Our body’s own particular method of ‘rubbish collection’ is the lymph system, which can only be stimulated through exercise. Only then do muscles contract and stimulate their environment. “Thanks to this so-called muscle pump and corresponding flapping motion in the lymph vessels, the content is swept through in the right direction. Your lymph system is activated by exercise and sport (climbing the stairs, rapid walking, etc.)” writes Jacky Gehring in her excellent book Body Reset—No More Cellulite, Obesity or Hair Loss.
One of the best ways to activate the lymph system is trampolining. Lymph drainage also helps the body to transport waste out of the body; drinking plenty of water is a very important factor in this.
Most people drink much too little, which means that the body is not able to rid itself of waste effectively i.e. more toxins are stored in the cells and connective tissue. Given that a person loses one to one and a half litres of water through the skin every day without even exercising that much, s/he must drink at least two to three litres of still water daily to counterbalance it.
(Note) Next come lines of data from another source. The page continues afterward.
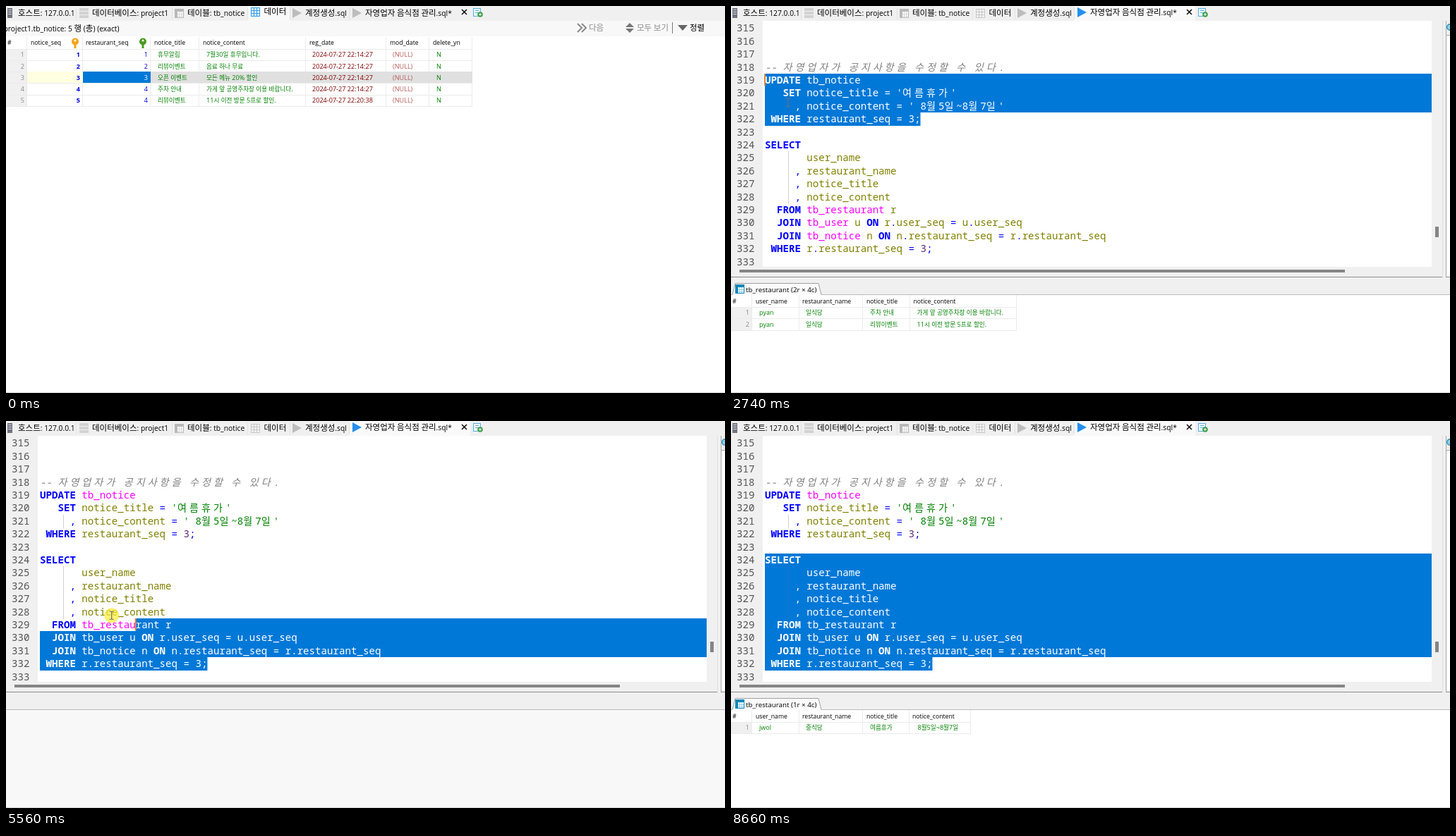
These frames come from a looping animation (1019x549 px, 9060 ms). An HTML page with a canvas:

```html
<!DOCTYPE html>
<html lang="ko">
<head>
<meta charset="utf-8">
<title>SQL client</title>
<style>
html, body { margin: 0; height: 100%; overflow: hidden; background: #fff; }
canvas { display: block; }
</style>
</head>
<body>
<canvas id="stage" width="1019" height="549"></canvas>
<script>
const g = document.getElementById('stage').getContext('2d');
const LOOP = 9060, CHAR = 8.48, ROW = 18.4, LEFT = 48, FIRST = 315;
const BLUE = '#0078d7', GREEN = '#008000', GRAY = '#f0f0f0';
const CODE = `


-- 자영업자가 공지사항을 수정할 수 있다.
UPDATE tb_notice
   SET notice_title = '여름휴가'
     , notice_content = ' 8월5일~8월7일'
 WHERE restaurant_seq = 3;

SELECT
       user_name
     , restaurant_name
     , notice_title
     , notice_content
  FROM tb_restaurant r
  JOIN tb_user u ON r.user_seq = u.user_seq
  JOIN tb_notice n ON n.restaurant_seq = r.restaurant_seq
 WHERE r.restaurant_seq = 3;
`.split('\n');

const TOKEN = /(--.*)|('.*')|\b(UPDATE|SET|WHERE|SELECT|FROM|JOIN|ON)\b|(tb_\w+)|(\d+)|(\w+)|(\S)|\s+/g;
const COLORS = ['#000', '#808080', GREEN, '#0000ff', '#ff00ff', '#602a78', '#808000', '#0000ff'];

// Pointer path: time, x, y
const PATH = [
  [130, 548, 175], [650, 583, 14], [1030, 582, 10], [1080, 575, 18], [1480, 272, 160],
  [1600, 270, 160], [1780, 190, 156], [1950, 42, 131], [2020, 28, 128], [2200, 16, 112],
  [2350, 14, 106], [2450, 18, 108], [2740, 81, 137], [4610, 81, 137], [5000, 290, 345],
  [5290, 286, 345], [5380, 260, 345], [5415, 260, 342], [5430, 236, 325], [5460, 234, 323],
  [5490, 195, 292], [5560, 150, 276], [5910, 36, 203], [6060, 36, 203], [6170, 39, 183],
  [7770, 39, 183], [8110, 330, 412]
];
const DRAGS = [
  { from: 1560, to: 2400, line: 322, col: 26, blink: 3000 },
  { from: 5080, to: 6060, line: 332, col: 28, blink: 6500 }
];
const SWITCH = 850, CLEAR = 3880, RESULT = 6970;

const clamp = (v, a, b) => Math.max(a, Math.min(b, v));
const lineTop = n => Math.round(96 + (n - 319) * ROW);
const isWide = c => /[가-힣]/.test(c);

function rect(x, y, w, h, color) {
  g.fillStyle = color;
  g.fillRect(x, y, w, h);
}

function poly(color, ...p) {
  g.fillStyle = color;
  g.beginPath();
  for (let i = 0; i < p.length; i += 2) g.lineTo(p[i], p[i + 1]);
  g.closePath();
  g.fill();
}

function stroke(color, width, ...p) {
  g.strokeStyle = color;
  g.lineWidth = width;
  g.beginPath();
  for (let i = 0; i < p.length; i += 2) g.lineTo(p[i], p[i + 1]);
  g.stroke();
}

function disc(x, y, r, color) {
  g.fillStyle = color;
  g.beginPath();
  g.arc(x, y, r, 0, 7);
  g.fill();
}

// Interface text; Korean runs get their own size. y is the middle of the line.
function label(text, x, y, color = '#000', size = 10.3, ko = 11.5, weight = 400, right = false) {
  const runs = text.match(/[가-힣]+|[^가-힣]+/g).map(s => {
    const font = isWide(s[0]) ? `${weight} ${ko}px "Noto Sans CJK KR", sans-serif`
                              : `${weight} ${size}px "Open Sans", "Noto Sans", sans-serif`;
    g.font = font;
    return { s, font, w: g.measureText(s).width };
  });
  if (right) x -= runs.reduce((sum, r) => sum + r.w, 0);
  g.fillStyle = color;
  for (const r of runs) {
    g.font = r.font;
    g.fillText(r.s, x, y + size * .36);
    x += r.w;
  }
}
const cell = (text, x, y, color, weight, right) => label(text, x, y, color, 9.1, 8.6, weight, right);
const head = (text, x, y) => label(text, x, y, '#000', 8.7, 8.6);

function gridIcon(x, y, color, back) {
  rect(x, y, 13, 13, color);
  for (let i = 0; i < 9; i++) rect(x + 1 + i % 3 * 4, y + 1 + (i / 3 | 0) * 4, 3, 3, back);
}

function tableIcon(x, y, color, light) {
  rect(x, y, 13, 13, color);
  rect(x + 4, y + 4, 8, 8, '#fff');
  for (let i = 0; i < 2; i++) {
    rect(x + 4, y + 7 + i * 3, 8, 1, light);
    rect(x + 6 + i * 3, y + 4, 1, 8, light);
  }
}

function drawTabs(dataOn) {
  rect(0, 0, 1019, 21, GRAY);
  if (dataOn) rect(342, 0, 60, 21, '#f9f9f9');
  else rect(486, 0, 172, 21, '#f9f9f9');
  for (const x of [99, 235, 342, 402, 486]) rect(x, 2, 1, 17, '#e2e2e2');
  rect(2, 3, 7, 14, '#73737f');
  for (const y of [5, 8, 11]) rect(3, y, 5, 1, '#d8d8e0');
  label('호스트: 127.0.0.1', 17, 10);
  for (const y of [3, 8, 13]) rect(104, y, 13, 4, '#d2d2d2');
  label('데이터베이스: project1', 122, 10);
  tableIcon(239, 4, '#b8b8b8', '#d8d8d8');
  label('테이블: tb_notice', 257, 10);
  gridIcon(347, dataOn ? 2 : 4, dataOn ? '#2f9be8' : '#c8c8c8', dataOn ? '#e4f4ff' : '#f2f2f2');
  label('데이터', 365.5, dataOn ? 8.5 : 10);
  poly('#bdbdbd', 406, 3, 419, 10, 406, 17);
  label('계정생성.sql', 424, 10);
  const dy = dataOn ? 0 : -1;
  poly(dataOn ? '#bdbdbd' : '#2490ee', 491, 3 + dy, 504, 10 + dy, 491, 17 + dy);
  label('자영업자 음식점 관리.sql*', 509, 10 + dy);
  stroke('#111', 1.6, 646, 5, 653, 12);
  stroke('#111', 1.6, 653, 5, 646, 12);
  rect(662, 3, 11, 12, '#58aede');
  rect(663, 4, 9, 10, '#eef8ff');
  for (const y of [6, 9]) rect(665, y, 5, 1, '#58aede');
  disc(672, 12, 3.8, '#3f9f4a');
  rect(670, 11.5, 4, 1, '#fff');
  rect(671.5, 10, 1, 4, '#fff');
}

function key(x, color) {
  disc(x, 50.5, 5, color);
  rect(x - 1.5, 53, 3, 7, color);
  disc(x, 49, 1.5, '#fff');
}

// Grid frame: column edges plus horizontal rules
function gridFrame(cols, ys) {
  const right = cols[cols.length - 1], bottom = ys[ys.length - 1];
  rect(0, ys[0], 30, bottom - ys[0], GRAY);
  for (const y of ys) rect(0, y, right, 1, '#ebebeb');
  for (const x of cols) rect(x - 1, ys[0] - 17, 1, bottom - ys[0] + 17, '#ebebeb');
}

function drawData() {
  rect(0, 21, 1019, 22, '#f8f8f8');
  rect(0, 43, 1019, 505, '#fff');
  label('project1.tb_notice: 5 행 (총) (exact)', -3.5, 32);
  for (const x of [810, 816]) stroke('#8a8a8a', 2, x, 25, x + 6, 31, x, 37);
  label('다음', 826, 31, '#8c8c8c');
  poly('#777', 878, 30, 884, 24, 890, 30);
  poly('#777', 878, 32, 884, 38, 890, 32);
  label('모두 보기', 894, 31, '#8c8c8c');
  rect(944, 23, 1, 16, '#777');
  poly('#666', 952, 27, 966, 27, 959, 35);
  label('정렬', 969, 31);

  gridFrame([30, 109, 205, 274, 425, 539, 600, 661], [61, 77, 93, 109, 126, 142]);
  rect(30, 93, 79, 16, '#ffffe1');
  rect(109, 93, 96, 16, BLUE);
  rect(205, 93, 456, 16, '#e0e0e0');
  const names = ['#', 'notice_seq', 'restaurant_seq', 'notice_title', 'notice_content', 'reg_date', 'mod_date', 'delete_yn'];
  [2, 35, 113, 210, 279, 430, 544, 605].forEach((x, i) => head(names[i], x, 52));
  key(98, '#f5a31a');
  key(194, '#4c9a20');
  const rows = [
    ['휴무알림', '7월30일 휴무입니다.'], ['리뷰이벤트', '음료 하나 무료'],
    ['오픈 이벤트', '모든 메뉴 20% 할인'], ['주차 안내', '가게 앞 공영주차장 이용 바랍니다.'],
    ['리뷰이벤트', '11시 이전 방문 5프로 할인.']
  ];
  rows.forEach(([title, text], i) => {
    const y = 69 + i * 16.25, n = String(i + 1);
    cell(n, 26, y, '#8a8a8a', 400, true);
    cell(n, 105, y, '#0000e0', 700, true);
    cell(i < 4 ? n : '4', 201, y, i === 2 ? '#fff' : '#0000e0', 400, true);
    cell(title, 215, y, GREEN);
    cell(text, 284, y, GREEN);
    cell('2024-07-27 22:' + (i < 4 ? '14:27' : '20:38'), 434, y, '#800000');
    cell('(NULL)', 548, y, '#b85c5c');
    cell('N', 610, y, GREEN);
  });
}

function pointer(t) {
  if (t < PATH[0][0] || t >= PATH[PATH.length - 1][0]) return null;
  const i = PATH.findIndex(p => p[0] > t), a = PATH[i - 1], b = PATH[i];
  const k = (t - a[0]) / (b[0] - a[0]);
  return { x: a[1] + (b[1] - a[1]) * k, y: a[2] + (b[2] - a[2]) * k };
}

// The selection trails the pointer slightly while dragging
function selection(t) {
  const d = DRAGS.filter(d => t >= d.from).pop();
  if (!d) return null;
  const p = pointer(clamp(t - 50, d.from, d.to));
  const line = clamp(319 + Math.floor((p.y - 96) / ROW), 319, d.line);
  const most = line === d.line ? d.col : CODE[line - FIRST].length;
  const col = clamp(Math.round((p.x - LEFT) / CHAR), 0, most);
  const off = t >= d.blink && (t - d.blink) % 1075 < 538;
  return { line, col, end: d.line, endCol: d.col, caret: !off };
}

function drawCode(sel) {
  const mono = '14.13px "Noto Sans Mono", "Noto Sans CJK KR", monospace';
  for (let i = 0; i < 19; i++) {
    const n = FIRST + i, top = lineTop(n), base = top + 14.3;
    const inside = sel && n >= sel.line && n <= sel.end;
    const from = inside && n === sel.line ? sel.col : 0;
    const to = inside && n === sel.end ? sel.endCol : 999;
    g.font = mono;
    g.fillStyle = '#555';
    g.fillText(n, 8, base);
    if (inside) {
      const x = LEFT + from * CHAR;
      rect(x, top, Math.min(993, LEFT + to * CHAR) - x, lineTop(n + 1) - top, BLUE);
    }
    if (n === 321 || n > 324 && n < 329) rect(81, top, 1, ROW + 1, inside ? '#1a6fc0' : '#d0d0d0');
    let col = 0;
    for (const m of (CODE[i] || '').matchAll(TOKEN)) {
      const kind = m.slice(1).findIndex(Boolean) + 1;
      g.font = (kind === 1 ? 'italic ' : kind === 3 ? 'bold ' : '') + mono;
      for (const c of m[0]) {
        g.fillStyle = inside && col >= from && col < to ? '#fff' : COLORS[kind];
        g.fillText(c, LEFT + col * CHAR, base);
        col += isWide(c) ? 2 : 1;
      }
    }
  }
  if (sel && sel.caret) rect(LEFT + sel.col * CHAR - 1, lineTop(sel.line), 2, 17, '#d98a3c');
}

function drawResult(t) {
  rect(0, 386, 1019, 23, GRAY);
  rect(0, 409, 1019, 139, '#f8f8f8');
  rect(0, 409, 1019, 1, '#bcbcbc');
  if (t >= CLEAR && t < RESULT) return;
  const late = t >= RESULT;
  const rows = late ? [['jwol', '중식당', '여름휴가', '8월5일~8월7일']] : [
    ['pyan', '일식당', '주차 안내', '가게 앞 공영주차장 이용 바랍니다.'],
    ['pyan', '일식당', '리뷰이벤트', '11시 이전 방문 5프로 할인.']
  ];
  rect(0, 410, 1019, 138, '#fff');
  poly('#fbfbfb', 2, 410, 6, 393, 124, 393, 128, 410);
  stroke('#a0a0a0', 1, 2, 409.5, 6, 393.5, 124, 393.5, 128, 409.5);
  tableIcon(6, 395, '#1287b8', '#8fd0ea');
  label(`tb_restaurant (${rows.length}r × 4c)`, 21, 402.5, '#000', 9.8);
  gridFrame(late ? [30, 97, 187, 253, 340] : [30, 97, 187, 254, 405], late ? [427, 443] : [427, 443, 460]);
  const names = ['#', 'user_name', 'restaurant_name', 'notice_title', 'notice_content'];
  [2, 35, 101, 192, late ? 257 : 258.5].forEach((x, i) => head(names[i], x, 419));
  rows.forEach((row, r) => {
    const y = 435 + r * 16.3;
    cell(String(r + 1), 26, y, '#8a8a8a', 400, true);
    [40, 106, 197, late ? 264.5 : 263.5].forEach((x, i) => cell(row[i], x, y, GREEN));
  });
}

function drawEditor(t) {
  rect(0, 21, 1019, 527, GRAY);
  rect(45, 21, 948, 349, '#fff');
  g.save();
  g.beginPath();
  g.rect(0, 21, 993, 349);
  g.clip();
  drawCode(selection(t));
  g.restore();
  rect(998, 313, 5, 15, '#858585');
  rect(12, 374, 858, 4, '#858585');
  rect(0, 384, 1009, 1, '#8c8c8c');
  rect(1008, 21, 1, 364, '#e0e0e0');
  rect(1013, 41, 6, 343, '#fff');
  rect(1013, 21, 1, 364, '#a8a8a8');
  rect(1013, 41, 6, 1, '#a8a8a8');
  rect(1013, 384, 6, 1, '#8c8c8c');
  disc(1019, 30, 5, '#2f93b8');
  disc(1019, 30, 3.5, '#8fd0ea');
  drawResult(t);
}

function drawPointer(t) {
  const p = pointer(t);
  if (!p) return;
  const { x, y } = p, dragging = DRAGS.some(d => t >= d.from && t < d.to);
  if (dragging || t > 740 && t < SWITCH) disc(x, y, 10.5, 'rgba(255,236,50,.7)');
  if (dragging || t > SWITCH && x > 45 && y > 21 && y < 370) {
    stroke('#6b7078', 1, x - 3, y - 5.5, x + 3, y - 5.5);
    stroke('#6b7078', 1, x - 3, y + 5.5, x + 3, y + 5.5);
    stroke('#6b7078', 1.2, x, y - 5.5, x, y + 5.5);
    return;
  }
  const shape = [0, 0, 0, 11.5, 2.7, 9, 4.6, 13, 6.4, 12.2, 4.6, 8.3, 8, 8.2, 0, 0]
    .map((v, i) => v + (i % 2 ? y : x));
  poly('#fff', ...shape);
  stroke('#222', 1, ...shape);
}

function draw(now) {
  const t = now % LOOP;
  const dataOn = t < SWITCH;
  if (dataOn) drawData();
  else drawEditor(t);
  drawTabs(dataOn);
  rect(0, 548, 1019, 1, '#d4d4d4');
  drawPointer(t);
}

const start = performance.now();
function tick() {
  draw(performance.now() - start);
  requestAnimationFrame(tick);
}
tick();
</script>
</body>
</html>
```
If we are acidotic, the body is forced to turn to our mineral stores for help. Says Jacky Gehring: “Trace elements and minerals (electrolytes) keep us healthy, efficient and looking good. They are involved in all metabolic processes: they keep our body firm, are important for producing energy, for nerve function, forming enzymes and for the immune system, among other things.” If a body remains acidotic over a long period of time, the body consumes large amounts of calcium, potassium, magnesium and iron in order to neutralise these acids (if our blood became too acidic, it would mean certain death). And where does the body get these minerals? From the skin, hair, nails, bones, cartilage, etc.
Hair loss is not only a hormonal issue; in other words, the hormone balance also depends on the acid-base balance. Professional and personal stress, fear, irritation—all this leads to both a higher production of adrenalin and an increased acidic metabolic status. If you continue eating too many acidic foods, an alkaline deficiency will soon be the result.
A woman’s metabolism has one advantage in comparison to a man’s: it can temporarily ‘park’ excess acid in the placenta and connective tissue and then excrete it during the next period. In the permanently ‘acidic’ man, on the other hand, the effect is seen in his hair. Suffering an emergency situation, and to neutralise the acid that will otherwise at some point become life-threatening, the body robs the urgently-needed minerals from its biggest and most expendable store—the scalp. The hair roots no longer receive nutrients and the hair falls out. Jacky Gehring has some consolation for desperate men, however: “Hair roots (papilla) do not simply die off, as is often assumed. They simply wither and become inactive—but they’re still alive!”